Much of New Jersey’s geology records the stretching and splitting that reformed the Atlantic. But New Jersey is a fossil; the action is now more than a thousand miles east at the mid-Atlantic Ridge. McPhee wanted to see plate tectonics at work, so he headed west with his mentor Ken Deffeyes, professor of geology at Princeton, to the Basin and Range province of Nevada.
The Basin and Range is a vast expanse of alternating parallel chains: hills and valley, hills and valley. This topography is the superficial expression of a pulling apart of the earth beneath. The earth’s crust is being stretched in Nevada. In response, it has fractured in a series of faults running perpendicular (north-south) to the direction of stretching (east-west). At each fault, the rocks on one side fall while those on the other rise, producing an alternating series of hills and valleys.
The Cascade volcanoes exist because the East Pacific spreading zone still operates north of San Francisco. But, as I mentioned before, California overrode the same zone farther south, as the North American plate moved west, pushed by sea floor forming at the mid-Atlantic Ridge more than 4,000 miles to the east. Many theories have been advanced to explain the Basin and Range province in terms of plate tectonics, but all involve the fate of this overridden Pacific spreading zone. In one version, the entire zone was subducted beneath California and still operates under the Basin and Range, uplifting Nevada and tearing it apart. In any case, the Basin and Range topography records the early history of a potential ocean. It may be a living reminder of eastern North America’s visage just before the Atlantic puddle reappeared some 200 million years ago. McPhee went to the Basin and Range to see plate tectonics in action, and his title is a symbol of our reconstructed, restless earth.

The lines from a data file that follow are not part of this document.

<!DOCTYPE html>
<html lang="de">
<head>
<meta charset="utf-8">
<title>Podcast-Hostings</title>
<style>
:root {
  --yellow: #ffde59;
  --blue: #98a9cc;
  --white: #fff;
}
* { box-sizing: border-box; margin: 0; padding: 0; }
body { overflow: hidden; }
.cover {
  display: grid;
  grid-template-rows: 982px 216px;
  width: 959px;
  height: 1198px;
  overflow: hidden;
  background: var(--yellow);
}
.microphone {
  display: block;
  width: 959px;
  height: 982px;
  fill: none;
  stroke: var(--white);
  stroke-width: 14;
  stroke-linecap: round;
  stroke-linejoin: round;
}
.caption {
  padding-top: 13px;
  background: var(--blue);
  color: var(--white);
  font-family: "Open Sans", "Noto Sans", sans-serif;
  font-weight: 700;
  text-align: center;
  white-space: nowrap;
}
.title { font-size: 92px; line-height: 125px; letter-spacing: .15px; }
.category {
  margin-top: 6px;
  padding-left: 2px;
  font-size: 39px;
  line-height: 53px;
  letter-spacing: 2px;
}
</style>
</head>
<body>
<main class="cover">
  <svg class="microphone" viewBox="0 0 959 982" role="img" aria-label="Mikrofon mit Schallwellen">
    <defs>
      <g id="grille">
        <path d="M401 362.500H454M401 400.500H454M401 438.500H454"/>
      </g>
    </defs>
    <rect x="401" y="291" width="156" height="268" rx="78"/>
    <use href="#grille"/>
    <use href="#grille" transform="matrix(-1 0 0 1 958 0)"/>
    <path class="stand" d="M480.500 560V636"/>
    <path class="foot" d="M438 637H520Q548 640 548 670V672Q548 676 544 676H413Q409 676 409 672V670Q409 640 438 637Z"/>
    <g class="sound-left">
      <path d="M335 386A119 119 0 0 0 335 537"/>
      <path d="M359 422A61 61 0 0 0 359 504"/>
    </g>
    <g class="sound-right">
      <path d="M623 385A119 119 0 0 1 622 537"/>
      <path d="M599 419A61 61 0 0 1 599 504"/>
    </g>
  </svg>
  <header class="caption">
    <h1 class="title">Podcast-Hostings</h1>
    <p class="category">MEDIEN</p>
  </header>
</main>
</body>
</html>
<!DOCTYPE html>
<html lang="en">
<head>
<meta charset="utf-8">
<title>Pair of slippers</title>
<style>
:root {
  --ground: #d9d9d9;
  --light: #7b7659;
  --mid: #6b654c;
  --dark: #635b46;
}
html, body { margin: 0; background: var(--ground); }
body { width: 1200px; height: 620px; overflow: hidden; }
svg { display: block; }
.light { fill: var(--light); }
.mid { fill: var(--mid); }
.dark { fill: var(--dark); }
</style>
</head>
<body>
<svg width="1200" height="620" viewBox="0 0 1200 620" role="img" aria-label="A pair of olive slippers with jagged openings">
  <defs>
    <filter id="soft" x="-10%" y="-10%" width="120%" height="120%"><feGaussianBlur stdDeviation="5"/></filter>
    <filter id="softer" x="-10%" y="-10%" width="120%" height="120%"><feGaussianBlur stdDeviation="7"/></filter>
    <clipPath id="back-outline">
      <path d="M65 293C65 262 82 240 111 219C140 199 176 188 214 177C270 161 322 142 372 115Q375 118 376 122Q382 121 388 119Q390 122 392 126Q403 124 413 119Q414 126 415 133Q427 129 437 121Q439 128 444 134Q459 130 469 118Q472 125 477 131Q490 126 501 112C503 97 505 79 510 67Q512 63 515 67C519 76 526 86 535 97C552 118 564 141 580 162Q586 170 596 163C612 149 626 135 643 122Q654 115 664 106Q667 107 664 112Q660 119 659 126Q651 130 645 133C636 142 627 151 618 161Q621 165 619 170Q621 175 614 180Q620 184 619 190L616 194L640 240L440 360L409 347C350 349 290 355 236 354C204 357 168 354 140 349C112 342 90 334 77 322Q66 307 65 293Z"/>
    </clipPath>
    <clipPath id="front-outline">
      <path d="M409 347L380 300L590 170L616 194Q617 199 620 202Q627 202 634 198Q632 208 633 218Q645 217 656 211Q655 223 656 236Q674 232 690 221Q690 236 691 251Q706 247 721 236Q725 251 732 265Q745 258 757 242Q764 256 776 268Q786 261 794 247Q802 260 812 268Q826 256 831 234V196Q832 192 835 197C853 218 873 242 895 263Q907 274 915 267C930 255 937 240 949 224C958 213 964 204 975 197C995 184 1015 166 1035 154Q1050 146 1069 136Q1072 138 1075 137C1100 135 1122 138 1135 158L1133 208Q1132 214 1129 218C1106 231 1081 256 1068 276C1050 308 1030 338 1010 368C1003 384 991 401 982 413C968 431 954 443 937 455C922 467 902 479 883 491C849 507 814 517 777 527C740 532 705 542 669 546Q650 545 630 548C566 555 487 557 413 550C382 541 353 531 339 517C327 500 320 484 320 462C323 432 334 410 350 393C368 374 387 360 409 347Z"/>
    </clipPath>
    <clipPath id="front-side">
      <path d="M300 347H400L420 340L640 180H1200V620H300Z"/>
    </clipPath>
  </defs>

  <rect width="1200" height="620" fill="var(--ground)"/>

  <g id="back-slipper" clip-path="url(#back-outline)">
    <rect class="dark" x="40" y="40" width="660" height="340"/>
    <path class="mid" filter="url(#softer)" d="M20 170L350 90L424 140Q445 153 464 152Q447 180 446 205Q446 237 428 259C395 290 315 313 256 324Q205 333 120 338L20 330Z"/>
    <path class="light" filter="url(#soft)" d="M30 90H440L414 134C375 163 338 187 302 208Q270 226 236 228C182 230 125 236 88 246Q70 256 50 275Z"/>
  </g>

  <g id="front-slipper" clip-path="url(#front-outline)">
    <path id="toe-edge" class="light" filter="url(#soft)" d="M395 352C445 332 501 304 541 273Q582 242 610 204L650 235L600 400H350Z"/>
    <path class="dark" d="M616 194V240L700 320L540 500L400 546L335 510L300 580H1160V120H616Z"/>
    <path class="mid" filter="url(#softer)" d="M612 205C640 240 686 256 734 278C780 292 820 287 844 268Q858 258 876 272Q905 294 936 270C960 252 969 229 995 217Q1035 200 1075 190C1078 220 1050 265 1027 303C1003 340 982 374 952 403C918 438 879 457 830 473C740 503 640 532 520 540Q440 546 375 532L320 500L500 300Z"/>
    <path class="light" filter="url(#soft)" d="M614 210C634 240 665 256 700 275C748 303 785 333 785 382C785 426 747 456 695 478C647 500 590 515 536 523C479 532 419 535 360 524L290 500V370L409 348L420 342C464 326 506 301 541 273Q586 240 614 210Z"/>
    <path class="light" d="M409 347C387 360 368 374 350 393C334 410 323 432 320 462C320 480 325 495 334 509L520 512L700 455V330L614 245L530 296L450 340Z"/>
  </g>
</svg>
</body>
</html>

Basin and Range is a series of disparate but organically connected chapters recording McPhee’s personal journey. Some are loosely sequential, as McPhee travels with geologists from the fossilized fracture zones of New Jersey to the active topography of Nevada. Others explore the consequences of plate tectonics in different ways—by examining the practicalities in Deffeyes’s search for silver in abandoned mine tailings, and by contrasting plate tectonics with another great reconstruction of the earth presented by James Hutton in the late eighteenth century.
Where McPhee’s style works—and it usually does—he triumphs by succinet prose, by his uncanny ability to capture the essence of a complex issue, or an arcane trade secret, in a well-turned phrase. Consider his topographic characterization of the United States: “really a quartering of a continent, a drawer in North America. Pull it out and prairie dogs would spill off one side, alligators off the other….” Or his organic metaphor for “deep time”: “With your arms spread wide…to represent all time on earth, look at one hand with its line of life. The Cambrian begins in the wrist, and the Permian extinction is at the outer end of the palm. All of the Cenozoic is in a fingerprint, and in a single stroke with a medium-grained nail file you could eradicate human history.” If geology has two great themes—deep time and ceaseless motion—consider his one-liner for the second: “If by some fiat I had to restrict all this writing to one sentence, this is the one I would choose: The summit of Mt. Everest is marine limestone.”